What did scientists discover?
Using optical spectroscopy in pulsed magnetic fields, researchers found that electrons in the atomically-thin semiconductor tungsten diselenide (WSe2) can exhibit new types of collective interactions by coupling to not just one, but multiple reservoirs of so-called "distinguishable" electrons.
Why is this important?
Generally two electrons with the same momentum and spin orientation are indistinguishable and cannot occupy the same region of space. In contrast, two electrons with opposite spin direction are distinguishable, and can overlap in space and interact accordingly. Usually, interactions occur between an electron and a single reservoir of distinguishable electrons. However, in the atomically-thin semiconductor tungsten diselenide (WSe2), four types of electrons are possible: spin-up or spin-down, with momentum +K or -K. This allows electrons to form entirely new types of multi-particle states by interacting simultaneously with multiple electron reservoirs that are quantum-mechanically distinguishable, opening a frontier to new classes of correlated quasiparticle states.
Who did the research?
Jing Li1, Mateusz Goryca1, Junho Choi1, Xiaodong Xu2, Scott A. Crooker1
1National MagLab, Los Alamos National Laboratory; 2University of Washington
Why did they need the MagLab?
The key observation required large magnetic fields to force the repeated filling and emptying of up to three distinguishable electron reservoirs that provided evidence of the new correlated quasiparticle states in this atomically-thin semiconductor.
Details for scientists
- View or download the expert-level Science Highlight, New correlated quasiparticles in an atomically-thin semiconductor

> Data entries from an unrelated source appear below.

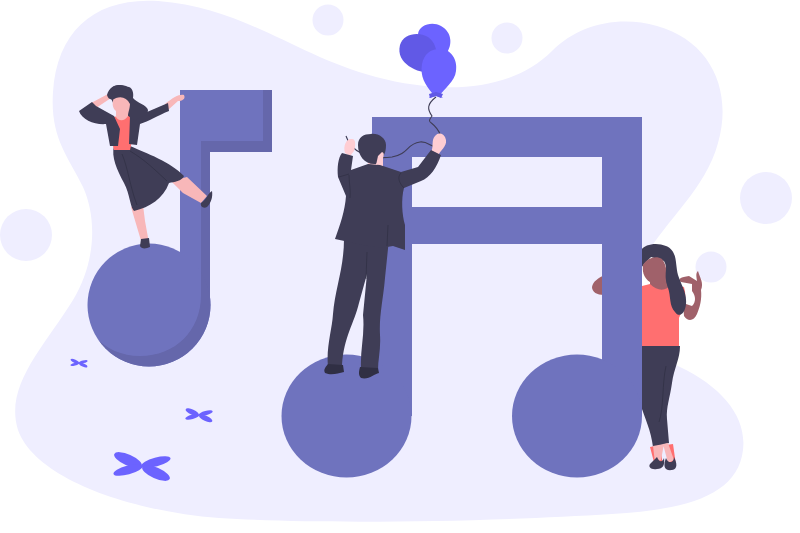
<!DOCTYPE html>
<html lang="en">
<head>
<meta charset="utf-8">
<title>Music notes and people</title>
<style>
:root{--mist:#efeeff;--note:#6f73be;--note-shade:#6567ab;--violet:#6c63ff;--violet-deep:#6159e6;--ink:#3f3d56;--ink-deep:#302f44;--coral:#ff6f70;--rose:#f8b7b9;--peach:#fbbebe;--pale:#ffcdd3;--brown:#a0616a;--brown-deep:#8d535c}
html,body{margin:0;height:100%;overflow:hidden;background:#fff}
svg{display:block;width:800px;height:533px}
.mist{fill:var(--mist)}
.note{fill:var(--note)}
.note-shade{fill:var(--note-shade)}
.violet{fill:var(--violet)}
.violet-deep{fill:var(--violet-deep)}
.ink{fill:var(--ink)}
.ink-deep{fill:var(--ink-deep)}
.coral{fill:var(--coral)}
.rose{fill:var(--rose)}
.pale{fill:var(--pale)}
.brown{fill:var(--brown)}
.brown-deep{fill:var(--brown-deep)}
.string{fill:none;stroke:var(--ink);stroke-width:1.1}
.fold{fill:none;stroke:var(--ink-deep);stroke-width:1;opacity:.7}
</style>
</head>
<body>
<svg viewBox="0 0 800 533" role="img" aria-label="Three people around giant music notes, one holding balloons">
<defs>
<g id="flower">
<ellipse cx="-14" cy="-6" rx="15" ry="5.5" transform="rotate(24 -14 -6)"/>
<ellipse cx="14" cy="-4" rx="15" ry="4.5" transform="rotate(-15 14 -4)"/>
<ellipse cx="-14" cy="4" rx="15" ry="4.5" transform="rotate(-15 -14 4)"/>
<ellipse cx="14" cy="7" rx="15" ry="5.5" transform="rotate(24 14 7)"/>
</g>
<clipPath id="single-head"><circle cx="149" cy="305" r="61.5"/></clipPath>
</defs>

<g id="background" class="mist">
<path d="M53 92C57 30 96-3 158 1C246 8 296 56 376 77C445 95 512 91 552 51C578 25 618 15 657 26C711 41 733 91 718 143C703 199 646 235 635 281C626 322 645 350 680 367C724 388 750 420 742 456C733 497 682 510 612 514C500 521 330 525 219 518C128 511 35 478 18 430C4 385 45 346 73 300C96 262 97 218 83 187C67 155 50 137 53 92Z"/>
<circle cx="328" cy="20" r="15.5"/>
<circle cx="507" cy="38" r="15.5"/>
<circle cx="766" cy="198" r="26"/>
<circle cx="26" cy="235" r="26"/>
</g>

<g id="flowers" class="violet">
<use href="#flower" transform="translate(142 466)"/>
<use href="#flower" transform="translate(199 415) scale(.48)"/>
<use href="#flower" transform="translate(79 363) scale(.3)"/>
</g>

<g id="single-note">
<path class="note" d="M180 90H272V152H210V305H180Z"/>
<circle class="note" cx="149" cy="305" r="61.5"/>
<path class="note-shade" d="M263 90H272V152H210V305H201V141H263Z"/>
<path class="note-shade" clip-path="url(#single-head)" d="M201 260V295C201 331 175 356 140 356C122 356 106 349 94 336L100 372H216V260Z"/>
</g>

<g id="peeking-woman">
<path class="brown" d="M604 275C599 278 593 281 592 287C592 292 597 295 604 295Z"/>
<circle class="mist" cx="711" cy="267" r="15.5"/>
<path class="brown" d="M689 276C681 277 677 279 681 282L692 284L692 291C696 296 696 302 692 306L683 303L684 316C688 322 694 321 697 314C700 307 702 299 701 290C704 283 700 278 698 271C695 273 697 279 697 281Z"/>
<path class="brown" d="M650 276H670V294H650Z"/>
<path class="coral" d="M638 287L650 284C658 292 667 291 671 284L684 287C688 300 682 310 679 318V347H641Z"/>
<path class="ink" d="M641 250C645 244 657 242 666 246C678 251 675 264 678 275C681 285 687 292 686 304C685 314 679 318 675 312C669 306 671 296 668 288C664 278 669 270 664 261L651 257L645 263L641 268Z"/>
<path class="brown" d="M643 265C647 258 656 255 662 259C668 266 668 280 661 284C652 286 641 279 643 265Z"/>
<path class="ink" d="M642 264C647 256 660 252 666 263C667 269 664 276 667 284C675 281 674 262 670 254C661 243 643 247 642 264Z"/>
<path class="coral" d="M650 447L660 445L663 466H655ZM666 445L673 444L676 465L670 466Z"/>
<path class="ink" d="M640 346H680C680 359 674 368 672 383C670 398 666 407 667 419L669 443L653 447C651 430 645 419 640 403Z"/>
<path class="rose" d="M653 446L664 444L661 460L655 463ZM663 444L668 443L674 460L668 463Z"/>
<path class="ink" d="M657 457C660 464 663 461 664 458C665 465 663 469 657 469C651 470 648 467 650 464ZM666 458C669 465 674 462 674 457C677 463 678 469 672 470C664 471 663 466 666 458Z"/>
<path class="fold" d="M666 366C662 383 664 408 659 422"/>
</g>

<g id="beamed-note">
<path class="note" fill-rule="evenodd" d="M372 117H642V416H602V244H412V416H372ZM412 157V207H602V157Z"/>
<ellipse class="note" cx="346.500" cy="416" rx="65" ry="61.500"/>
<ellipse class="note" cx="577" cy="416" rx="65" ry="61.500"/>
</g>

<g id="dancing-woman">
<path class="rose" d="M91 103L108 94L111 98L96 108ZM165 104C174 97 179 94 184 95C186 99 182 101 178 101L168 110Z"/>
<path class="rose" d="M171 181L187 177L207 196L201 203L183 193ZM131 207L143 205L145 221L149 243L142 244Z"/>
<path class="ink" d="M201 203C207 199 208 193 212 191C213 197 211 203 207 207C203 209 200 206 201 203ZM141 239L149 238L150 247C146 249 141 249 140 246Z"/>
<path class="ink" d="M114 146H130C146 153 171 162 184 176C182 181 174 182 169 183C163 199 150 207 134 211C130 207 130 194 124 183C117 170 111 157 114 146Z"/>
<path class="fold" d="M122 154C128 168 130 187 137 205M130 151C145 160 154 169 167 181"/>
<path class="coral" d="M113 117L133 114L135 128L130 150H114L110 133Z"/>
<path class="ink" d="M96 106L92 102L79 111C82 120 95 125 106 124L110 146L118 146L120 129L114 116Z"/>
<path class="ink" d="M130 116C136 121 139 114 147 112L168 103L169 111C157 116 149 121 140 124L137 145L129 144Z"/>
<path class="ink" d="M109 94C108 87 118 82 125 87C132 85 134 92 133 98C137 103 147 105 148 110C148 117 141 116 137 119C131 121 129 115 124 113L114 105Z"/>
<path class="rose" d="M114 98C119 91 128 95 130 103C130 109 128 112 128 116C125 121 119 122 116 117V111C112 108 112 102 114 98Z"/>
<path class="ink" d="M107 95C109 87 117 83 126 86C133 89 132 96 130 104C127 98 122 96 116 98C111 101 108 99 107 95Z"/>
</g>

<g id="balloons">
<path class="violet" d="M418 34C419 25 432 21 441 26C452 32 453 45 446 54L427 58Z"/>
<path class="violet-deep" d="M400 45C403 34 418 31 428 37C438 44 439 59 433 73C421 74 395 65 400 45Z"/>
<path class="violet" d="M439 49C450 48 458 59 456 71C455 81 444 89 440 95L443 98L436 96L429 98L432 93C425 84 420 77 422 64C424 54 431 49 439 49Z"/>
<path class="violet-deep" d="M429 94L436 92L443 94L441 98L436 96L430 98Z"/>
<path class="string" d="M436 97C427 104 427 109 432 116C425 125 434 119 441 136M346 136C351 152 369 160 392 157C409 154 406 144 420 142C428 141 430 147 437 147"/>
</g>

<g id="man-with-string">
<path class="pale" d="M345 153C343 146 346 139 351 139C356 138 356 145 354 151L350 156ZM431 152C434 147 431 140 435 136C439 131 445 134 446 140C447 147 440 150 438 156Z"/>
<path class="pale" d="M368 155H383V167H368Z"/>
<path class="ink" d="M344 239H389L385 278C383 301 379 315 380 335C381 349 378 360 378 370L361 369C360 350 365 334 363 315L367 274L359 303C354 324 344 336 342 365L328 367C326 347 332 330 333 314C335 289 344 268 344 239Z"/>
<path class="ink" d="M342 153L353 156L351 170L368 164L380 165L401 172L418 167L431 150L441 155C437 167 430 178 421 181L404 188C401 199 402 215 405 225V250L393 246C374 250 355 243 335 239C340 225 345 211 346 196L338 177C337 168 338 158 342 153Z"/>
<path class="fold" d="M349 175C349 183 351 191 350 198M401 173C397 177 399 183 404 188M387 246L388 225M367 252L366 279M339 177L349 174"/>
<path class="ink" d="M358 145C358 137 364 134 371 134C378 133 386 138 386 145C386 154 383 158 376 164C365 165 358 156 358 145Z"/>
<path class="pale" d="M382 152C386 153 383 162 376 165L378 156Z"/>
<path class="ink-deep" d="M328 364L343 365L344 372C338 373 332 376 325 373C323 369 326 367 328 364ZM360 367L378 368L379 373C374 374 369 380 361 378C358 375 359 371 360 367Z"/>
</g>
</svg>
</body>
</html>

- Read the full-length publication Many-Body Exciton and Intervalley Correlations in Heavily Electron-Doped WSe2 Monolayers, in Nano Letters
This research was funded by the following grants: G.S. Boebinger (NSF DMR-1644779) S. A. Crooker (DOE ‘Science of 100T’ & Los Alamos LDRD); X. Xu (DOE-SC0018171)